- _RECORDS PROVIDED_
=== Section Start ===

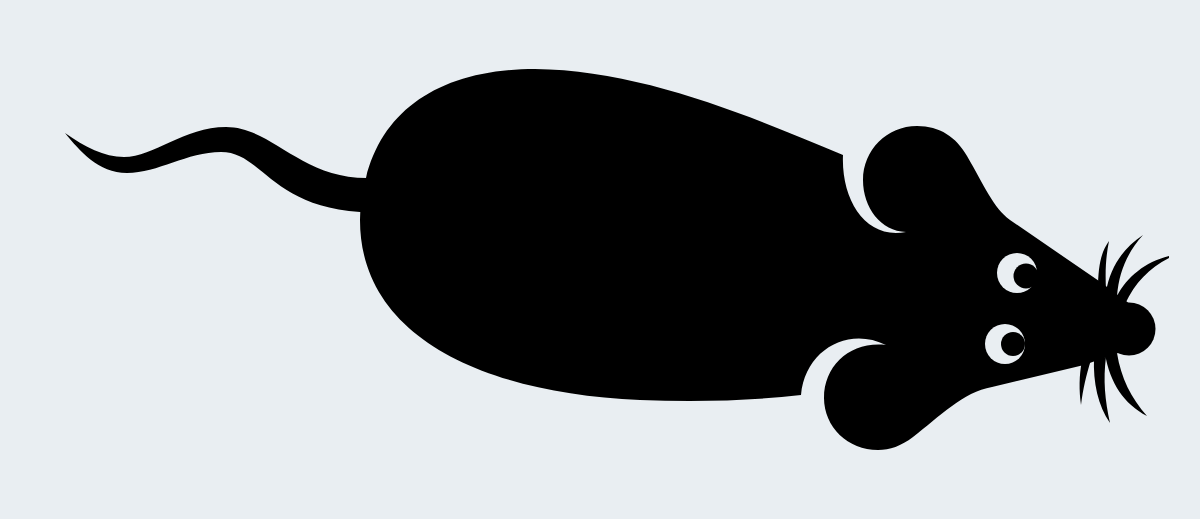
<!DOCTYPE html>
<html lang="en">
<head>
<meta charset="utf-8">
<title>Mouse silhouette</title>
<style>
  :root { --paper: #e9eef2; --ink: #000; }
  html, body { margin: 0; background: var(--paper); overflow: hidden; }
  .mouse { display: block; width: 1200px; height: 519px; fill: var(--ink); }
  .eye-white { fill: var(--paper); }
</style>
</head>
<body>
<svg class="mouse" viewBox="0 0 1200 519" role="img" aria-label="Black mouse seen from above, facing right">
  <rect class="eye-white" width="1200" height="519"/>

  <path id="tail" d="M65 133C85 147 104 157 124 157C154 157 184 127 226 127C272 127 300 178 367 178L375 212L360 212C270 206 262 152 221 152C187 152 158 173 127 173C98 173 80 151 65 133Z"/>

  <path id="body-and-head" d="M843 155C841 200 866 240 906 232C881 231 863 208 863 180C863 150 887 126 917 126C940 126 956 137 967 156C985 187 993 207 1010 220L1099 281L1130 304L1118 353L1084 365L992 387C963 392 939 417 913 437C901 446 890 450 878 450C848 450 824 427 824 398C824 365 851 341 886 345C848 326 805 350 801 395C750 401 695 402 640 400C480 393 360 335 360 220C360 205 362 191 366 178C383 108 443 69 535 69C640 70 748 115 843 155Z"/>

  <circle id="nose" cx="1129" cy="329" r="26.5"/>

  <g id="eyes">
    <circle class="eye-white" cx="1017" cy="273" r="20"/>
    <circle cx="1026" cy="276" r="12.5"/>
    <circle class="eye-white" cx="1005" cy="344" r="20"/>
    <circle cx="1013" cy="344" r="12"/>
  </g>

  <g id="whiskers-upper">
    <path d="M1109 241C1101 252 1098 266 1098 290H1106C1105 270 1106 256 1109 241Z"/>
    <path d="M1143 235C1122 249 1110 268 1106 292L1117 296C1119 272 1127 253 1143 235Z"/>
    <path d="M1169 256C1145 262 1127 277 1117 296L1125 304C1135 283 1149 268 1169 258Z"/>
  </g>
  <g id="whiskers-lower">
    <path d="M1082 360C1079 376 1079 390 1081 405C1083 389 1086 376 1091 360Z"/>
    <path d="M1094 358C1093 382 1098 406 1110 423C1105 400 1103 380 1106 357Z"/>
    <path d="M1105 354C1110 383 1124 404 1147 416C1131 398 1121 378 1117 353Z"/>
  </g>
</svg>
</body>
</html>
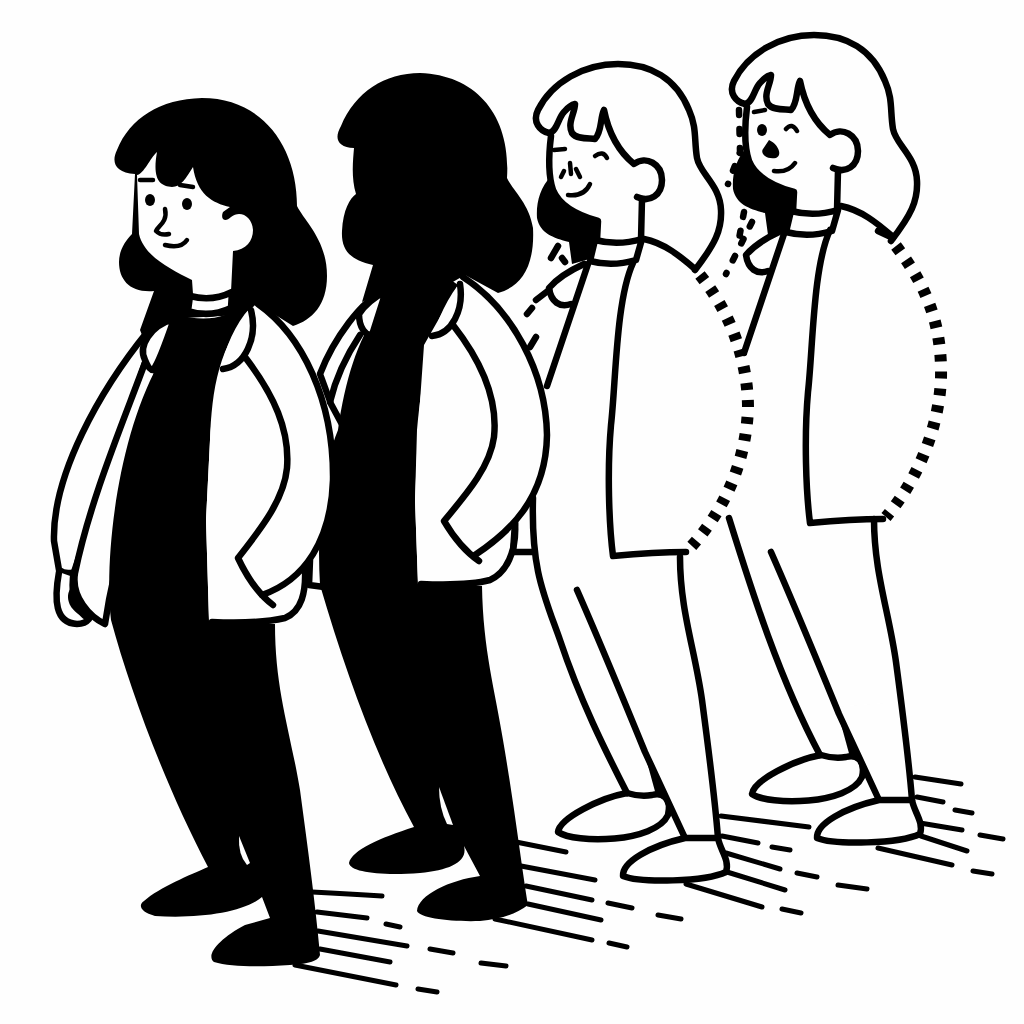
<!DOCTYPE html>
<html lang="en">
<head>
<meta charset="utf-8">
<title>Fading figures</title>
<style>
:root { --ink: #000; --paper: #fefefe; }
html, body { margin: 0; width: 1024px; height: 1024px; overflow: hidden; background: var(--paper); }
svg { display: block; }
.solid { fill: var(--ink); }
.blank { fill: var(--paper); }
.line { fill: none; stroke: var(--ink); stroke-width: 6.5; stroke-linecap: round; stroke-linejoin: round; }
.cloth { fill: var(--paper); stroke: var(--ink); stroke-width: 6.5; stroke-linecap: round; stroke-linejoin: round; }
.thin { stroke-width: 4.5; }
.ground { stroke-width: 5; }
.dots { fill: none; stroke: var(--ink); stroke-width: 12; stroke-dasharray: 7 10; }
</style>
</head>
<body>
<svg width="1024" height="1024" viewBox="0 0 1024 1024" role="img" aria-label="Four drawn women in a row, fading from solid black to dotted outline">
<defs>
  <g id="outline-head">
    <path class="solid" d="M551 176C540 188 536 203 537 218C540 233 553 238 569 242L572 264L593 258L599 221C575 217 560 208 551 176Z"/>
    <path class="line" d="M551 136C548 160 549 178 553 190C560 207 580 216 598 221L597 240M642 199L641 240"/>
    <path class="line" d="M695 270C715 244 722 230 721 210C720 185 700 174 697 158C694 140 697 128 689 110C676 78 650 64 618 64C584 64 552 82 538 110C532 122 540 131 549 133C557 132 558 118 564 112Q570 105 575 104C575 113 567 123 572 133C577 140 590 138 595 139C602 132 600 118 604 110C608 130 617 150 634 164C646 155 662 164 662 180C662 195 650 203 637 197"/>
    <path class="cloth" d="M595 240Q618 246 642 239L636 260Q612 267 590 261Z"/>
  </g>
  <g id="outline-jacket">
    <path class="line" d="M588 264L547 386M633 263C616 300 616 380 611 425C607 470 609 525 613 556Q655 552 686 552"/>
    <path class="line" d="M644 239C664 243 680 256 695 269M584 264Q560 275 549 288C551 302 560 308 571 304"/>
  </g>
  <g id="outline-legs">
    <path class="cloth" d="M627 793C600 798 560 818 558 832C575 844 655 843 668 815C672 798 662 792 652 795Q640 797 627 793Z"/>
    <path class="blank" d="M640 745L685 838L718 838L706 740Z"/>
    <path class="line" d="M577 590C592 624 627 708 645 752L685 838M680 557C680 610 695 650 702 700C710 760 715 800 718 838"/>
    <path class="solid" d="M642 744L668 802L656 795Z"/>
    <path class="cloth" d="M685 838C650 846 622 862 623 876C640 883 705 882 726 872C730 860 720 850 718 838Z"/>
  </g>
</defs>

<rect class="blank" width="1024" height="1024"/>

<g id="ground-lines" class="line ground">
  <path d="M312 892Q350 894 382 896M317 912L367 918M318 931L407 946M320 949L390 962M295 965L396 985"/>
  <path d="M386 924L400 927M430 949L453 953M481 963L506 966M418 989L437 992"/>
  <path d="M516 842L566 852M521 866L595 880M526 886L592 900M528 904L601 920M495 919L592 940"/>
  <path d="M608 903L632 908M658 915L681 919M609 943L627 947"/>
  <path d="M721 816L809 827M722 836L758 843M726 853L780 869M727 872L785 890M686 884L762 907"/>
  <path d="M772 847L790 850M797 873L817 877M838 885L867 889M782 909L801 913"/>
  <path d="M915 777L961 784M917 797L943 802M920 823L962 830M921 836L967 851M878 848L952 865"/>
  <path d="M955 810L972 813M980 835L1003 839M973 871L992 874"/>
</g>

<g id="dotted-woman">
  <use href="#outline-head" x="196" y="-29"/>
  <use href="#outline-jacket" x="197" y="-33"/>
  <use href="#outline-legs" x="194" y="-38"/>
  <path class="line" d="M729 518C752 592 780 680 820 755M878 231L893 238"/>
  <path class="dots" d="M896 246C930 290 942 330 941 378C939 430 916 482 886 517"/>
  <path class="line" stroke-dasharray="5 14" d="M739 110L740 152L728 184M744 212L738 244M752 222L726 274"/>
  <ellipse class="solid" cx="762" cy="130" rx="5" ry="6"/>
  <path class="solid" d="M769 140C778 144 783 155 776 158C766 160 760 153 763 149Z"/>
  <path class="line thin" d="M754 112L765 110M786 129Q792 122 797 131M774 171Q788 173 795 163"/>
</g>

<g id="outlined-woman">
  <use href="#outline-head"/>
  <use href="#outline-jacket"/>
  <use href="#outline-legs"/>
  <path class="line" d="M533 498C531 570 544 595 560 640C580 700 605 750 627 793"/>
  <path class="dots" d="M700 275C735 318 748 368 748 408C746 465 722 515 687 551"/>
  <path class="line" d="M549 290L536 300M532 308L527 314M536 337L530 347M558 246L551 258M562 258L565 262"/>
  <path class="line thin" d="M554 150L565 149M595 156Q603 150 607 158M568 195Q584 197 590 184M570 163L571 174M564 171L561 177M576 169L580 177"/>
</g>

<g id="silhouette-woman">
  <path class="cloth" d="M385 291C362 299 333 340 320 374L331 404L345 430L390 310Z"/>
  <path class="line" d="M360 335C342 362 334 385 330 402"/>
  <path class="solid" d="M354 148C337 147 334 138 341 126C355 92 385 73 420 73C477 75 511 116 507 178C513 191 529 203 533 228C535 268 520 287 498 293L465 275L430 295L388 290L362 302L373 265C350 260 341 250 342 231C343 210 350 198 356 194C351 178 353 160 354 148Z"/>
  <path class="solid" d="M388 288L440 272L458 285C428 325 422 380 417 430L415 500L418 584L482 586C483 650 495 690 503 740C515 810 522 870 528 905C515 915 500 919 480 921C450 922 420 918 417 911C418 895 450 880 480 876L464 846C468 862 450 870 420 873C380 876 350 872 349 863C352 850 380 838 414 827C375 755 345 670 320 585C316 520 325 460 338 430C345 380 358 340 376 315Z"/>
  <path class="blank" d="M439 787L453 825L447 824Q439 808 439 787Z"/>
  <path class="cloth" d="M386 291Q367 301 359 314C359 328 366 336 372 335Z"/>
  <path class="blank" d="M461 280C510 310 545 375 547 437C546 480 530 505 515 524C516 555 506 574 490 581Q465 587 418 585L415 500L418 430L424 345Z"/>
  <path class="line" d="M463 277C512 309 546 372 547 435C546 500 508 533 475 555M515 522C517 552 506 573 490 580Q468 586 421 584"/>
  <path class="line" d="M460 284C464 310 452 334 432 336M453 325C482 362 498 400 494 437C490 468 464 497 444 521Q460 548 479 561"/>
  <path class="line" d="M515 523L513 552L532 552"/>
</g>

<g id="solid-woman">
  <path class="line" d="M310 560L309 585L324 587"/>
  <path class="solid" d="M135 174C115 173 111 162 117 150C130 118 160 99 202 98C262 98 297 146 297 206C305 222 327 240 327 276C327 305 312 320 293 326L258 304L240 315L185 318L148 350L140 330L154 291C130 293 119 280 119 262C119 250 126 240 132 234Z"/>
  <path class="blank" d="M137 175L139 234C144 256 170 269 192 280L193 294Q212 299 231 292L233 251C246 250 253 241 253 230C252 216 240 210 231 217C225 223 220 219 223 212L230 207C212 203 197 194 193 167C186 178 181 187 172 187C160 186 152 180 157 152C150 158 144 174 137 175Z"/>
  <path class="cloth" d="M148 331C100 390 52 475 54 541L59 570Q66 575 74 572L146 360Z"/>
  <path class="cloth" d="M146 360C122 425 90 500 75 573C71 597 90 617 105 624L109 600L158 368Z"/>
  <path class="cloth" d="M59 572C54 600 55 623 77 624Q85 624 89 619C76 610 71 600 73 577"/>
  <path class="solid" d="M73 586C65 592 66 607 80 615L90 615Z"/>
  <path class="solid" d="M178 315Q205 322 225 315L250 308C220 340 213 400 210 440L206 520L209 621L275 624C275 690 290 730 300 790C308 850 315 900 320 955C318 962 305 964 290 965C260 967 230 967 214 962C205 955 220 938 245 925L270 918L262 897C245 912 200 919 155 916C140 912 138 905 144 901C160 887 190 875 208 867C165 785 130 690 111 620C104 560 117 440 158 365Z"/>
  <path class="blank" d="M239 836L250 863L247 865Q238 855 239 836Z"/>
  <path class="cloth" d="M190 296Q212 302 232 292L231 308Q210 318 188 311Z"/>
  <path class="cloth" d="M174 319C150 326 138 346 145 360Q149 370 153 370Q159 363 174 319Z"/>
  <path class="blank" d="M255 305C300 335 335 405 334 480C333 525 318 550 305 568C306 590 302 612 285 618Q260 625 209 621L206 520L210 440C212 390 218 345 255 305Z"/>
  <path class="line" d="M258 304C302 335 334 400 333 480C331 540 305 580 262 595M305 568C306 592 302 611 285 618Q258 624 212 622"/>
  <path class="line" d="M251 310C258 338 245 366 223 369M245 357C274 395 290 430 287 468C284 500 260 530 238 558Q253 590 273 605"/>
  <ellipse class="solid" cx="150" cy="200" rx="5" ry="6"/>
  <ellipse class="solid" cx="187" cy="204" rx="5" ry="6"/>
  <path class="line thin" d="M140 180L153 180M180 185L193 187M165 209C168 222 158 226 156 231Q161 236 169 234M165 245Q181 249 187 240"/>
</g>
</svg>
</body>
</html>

=== Section End ===

- _WORK INSTRUCTIONS_
Once you have identified the lines above that contain "ellipse", copy each of them.

- _ANSWER TO THIS PROBLEM_
  <ellipse class="solid" cx="762" cy="130" rx="5" ry="6"/>
  <ellipse class="solid" cx="150" cy="200" rx="5" ry="6"/>
  <ellipse class="solid" cx="187" cy="204" rx="5" ry="6"/>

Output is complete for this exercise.